WHAT IS NEEDED – Write the entries out again exactly as they stand, but without the pictures.

(PROVIDED INFORMATION)

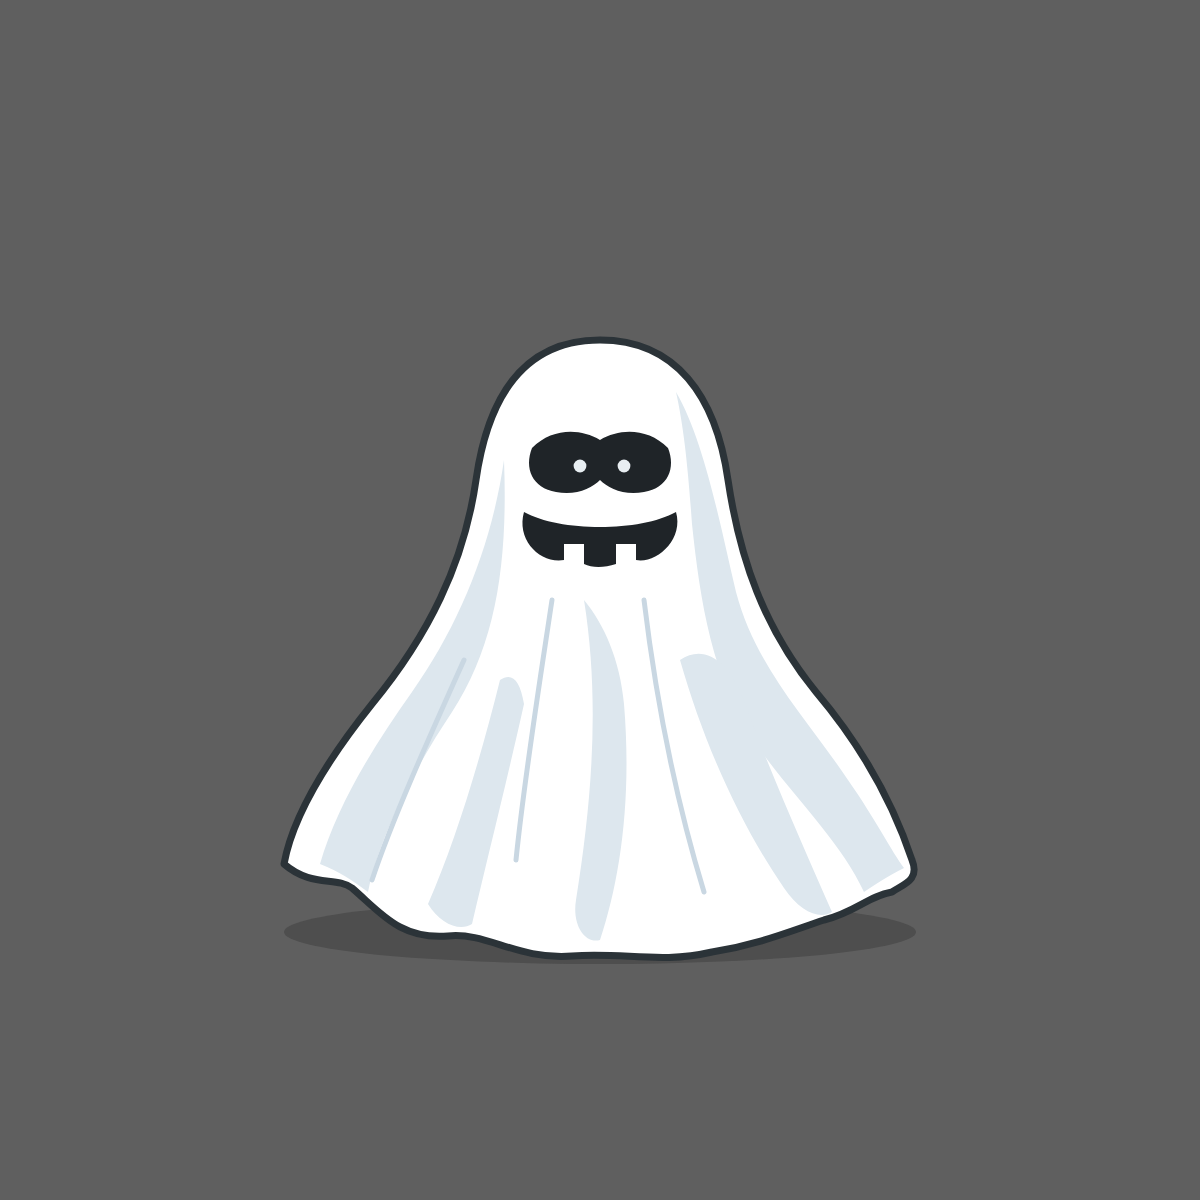
<!DOCTYPE html>
<html lang="en">
<head>
<meta charset="utf-8">
<title>Sheet Ghost</title>
<style>
:root{
  --bg:#5f5f5f;
  --sheet:#ffffff;
  --sheet-shade:#dde7ee;
  --sheet-deep:#c9d7e2;
  --outline:#2b3338;
  --shadow:#4e4e4e;
  --face:#1f2428;
  --eye-glint:#e8eef2;
}
html,body{margin:0;padding:0;overflow:hidden;background:var(--bg);}
.canvas{width:1200px;height:1200px;display:block;}
</style>
</head>
<body>
<svg class="canvas" viewBox="0 0 600 600" xmlns="http://www.w3.org/2000/svg">
  <rect width="600" height="600" fill="var(--bg)"/>
  <g id="ghost">
    <ellipse cx="300" cy="466" rx="158" ry="16" fill="var(--shadow)"/>
    <path id="sheet-body" fill="var(--sheet)" stroke="var(--outline)" stroke-width="3.5" stroke-linejoin="round"
      d="M300 170 C262 170 244 198 238 240 C232 282 214 318 186 352 C162 382 146 410 142 432
         C156 444 168 438 176 444 C190 456 200 470 224 468 C244 466 258 480 286 478
         C312 476 330 482 356 476 C380 472 394 466 412 460 C428 456 434 448 446 446
         C452 442 460 440 456 430 C446 400 430 372 408 346 C382 314 370 280 364 240
         C358 198 338 170 300 170 Z"/>
    <g id="sheet-folds" fill="var(--sheet-shade)">
      <path d="M338 196 C352 220 360 262 368 296 C378 334 404 360 424 390 C438 410 446 426 452 434 C444 438 438 442 432 446 C420 420 396 398 378 372 C356 340 350 300 346 262 C344 234 342 214 338 196 Z"/>
      <path d="M252 230 C246 272 230 312 206 346 C186 374 168 404 160 432 C170 436 176 440 184 446 C190 418 206 386 226 356 C248 322 254 282 252 230 Z"/>
      <path d="M292 300 C300 350 296 400 288 450 C286 462 292 472 300 470 C310 440 316 400 312 352 C310 330 302 312 292 300 Z"/>
      <path d="M340 330 C352 372 370 412 392 444 C400 456 410 460 416 456 C402 424 384 384 372 350 C364 330 352 322 340 330 Z"/>
      <path d="M250 340 C240 380 228 420 214 452 C220 462 230 466 236 462 C244 428 254 388 262 352 C260 340 256 336 250 340 Z"/>
    </g>
    <g id="sheet-creases" fill="none" stroke="var(--sheet-deep)" stroke-width="2.5" stroke-linecap="round">
      <path d="M276 300 C270 340 262 390 258 430"/>
      <path d="M322 300 C328 350 338 400 352 446"/>
      <path d="M232 330 C214 370 196 410 186 440"/>
    </g>
    <g id="face" fill="var(--face)">
      <path id="eye-mask" d="M266 224 C276 214 290 214 300 220 C310 214 324 214 334 224 C338 234 334 244 322 246 C312 248 304 244 300 240 C296 244 288 248 278 246 C266 244 262 234 266 224 Z"/>
      <circle cx="290" cy="233" r="3.2" fill="var(--eye-glint)"/>
      <circle cx="312" cy="233" r="3.2" fill="var(--eye-glint)"/>
      <path id="mouth" d="M262 256 C280 266 320 266 338 256 C342 270 328 282 318 280 L318 272 L308 272 L308 282 C302 284 296 284 292 282 L292 272 L282 272 L282 280 C270 282 258 270 262 256 Z"/>
    </g>
  </g>
</svg>
</body>
</html>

(End PROVIDED INFORMATION)

ANSWER TO THE PROBLEM –
<!DOCTYPE html>
<html lang="en">
<head>
<meta charset="utf-8">
<title>Sheet Ghost</title>
<style>
:root{
  --bg:#5f5f5f;
  --sheet:#ffffff;
  --sheet-shade:#dde7ee;
  --sheet-deep:#c9d7e2;
  --outline:#2b3338;
  --shadow:#4e4e4e;
  --face:#1f2428;
  --eye-glint:#e8eef2;
}
html,body{margin:0;padding:0;overflow:hidden;background:var(--bg);}
.canvas{width:1200px;height:1200px;display:block;}
</style>
</head>
<body>
<svg class="canvas" viewBox="0 0 600 600" xmlns="http://www.w3.org/2000/svg">
  <rect width="600" height="600" fill="var(--bg)"/>
  <g id="ghost">
    <ellipse cx="300" cy="466" rx="158" ry="16" fill="var(--shadow)"/>
    <path id="sheet-body" fill="var(--sheet)" stroke="var(--outline)" stroke-width="3.5" stroke-linejoin="round"
      d="M300 170 C262 170 244 198 238 240 C232 282 214 318 186 352 C162 382 146 410 142 432
         C156 444 168 438 176 444 C190 456 200 470 224 468 C244 466 258 480 286 478
         C312 476 330 482 356 476 C380 472 394 466 412 460 C428 456 434 448 446 446
         C452 442 460 440 456 430 C446 400 430 372 408 346 C382 314 370 280 364 240
         C358 198 338 170 300 170 Z"/>
    <g id="sheet-folds" fill="var(--sheet-shade)">
      <path d="M338 196 C352 220 360 262 368 296 C378 334 404 360 424 390 C438 410 446 426 452 434 C444 438 438 442 432 446 C420 420 396 398 378 372 C356 340 350 300 346 262 C344 234 342 214 338 196 Z"/>
      <path d="M252 230 C246 272 230 312 206 346 C186 374 168 404 160 432 C170 436 176 440 184 446 C190 418 206 386 226 356 C248 322 254 282 252 230 Z"/>
      <path d="M292 300 C300 350 296 400 288 450 C286 462 292 472 300 470 C310 440 316 400 312 352 C310 330 302 312 292 300 Z"/>
      <path d="M340 330 C352 372 370 412 392 444 C400 456 410 460 416 456 C402 424 384 384 372 350 C364 330 352 322 340 330 Z"/>
      <path d="M250 340 C240 380 228 420 214 452 C220 462 230 466 236 462 C244 428 254 388 262 352 C260 340 256 336 250 340 Z"/>
    </g>
    <g id="sheet-creases" fill="none" stroke="var(--sheet-deep)" stroke-width="2.5" stroke-linecap="round">
      <path d="M276 300 C270 340 262 390 258 430"/>
      <path d="M322 300 C328 350 338 400 352 446"/>
      <path d="M232 330 C214 370 196 410 186 440"/>
    </g>
    <g id="face" fill="var(--face)">
      <path id="eye-mask" d="M266 224 C276 214 290 214 300 220 C310 214 324 214 334 224 C338 234 334 244 322 246 C312 248 304 244 300 240 C296 244 288 248 278 246 C266 244 262 234 266 224 Z"/>
      <circle cx="290" cy="233" r="3.2" fill="var(--eye-glint)"/>
      <circle cx="312" cy="233" r="3.2" fill="var(--eye-glint)"/>
      <path id="mouth" d="M262 256 C280 266 320 266 338 256 C342 270 328 282 318 280 L318 272 L308 272 L308 282 C302 284 296 284 292 282 L292 272 L282 272 L282 280 C270 282 258 270 262 256 Z"/>
    </g>
  </g>
</svg>
</body>
</html>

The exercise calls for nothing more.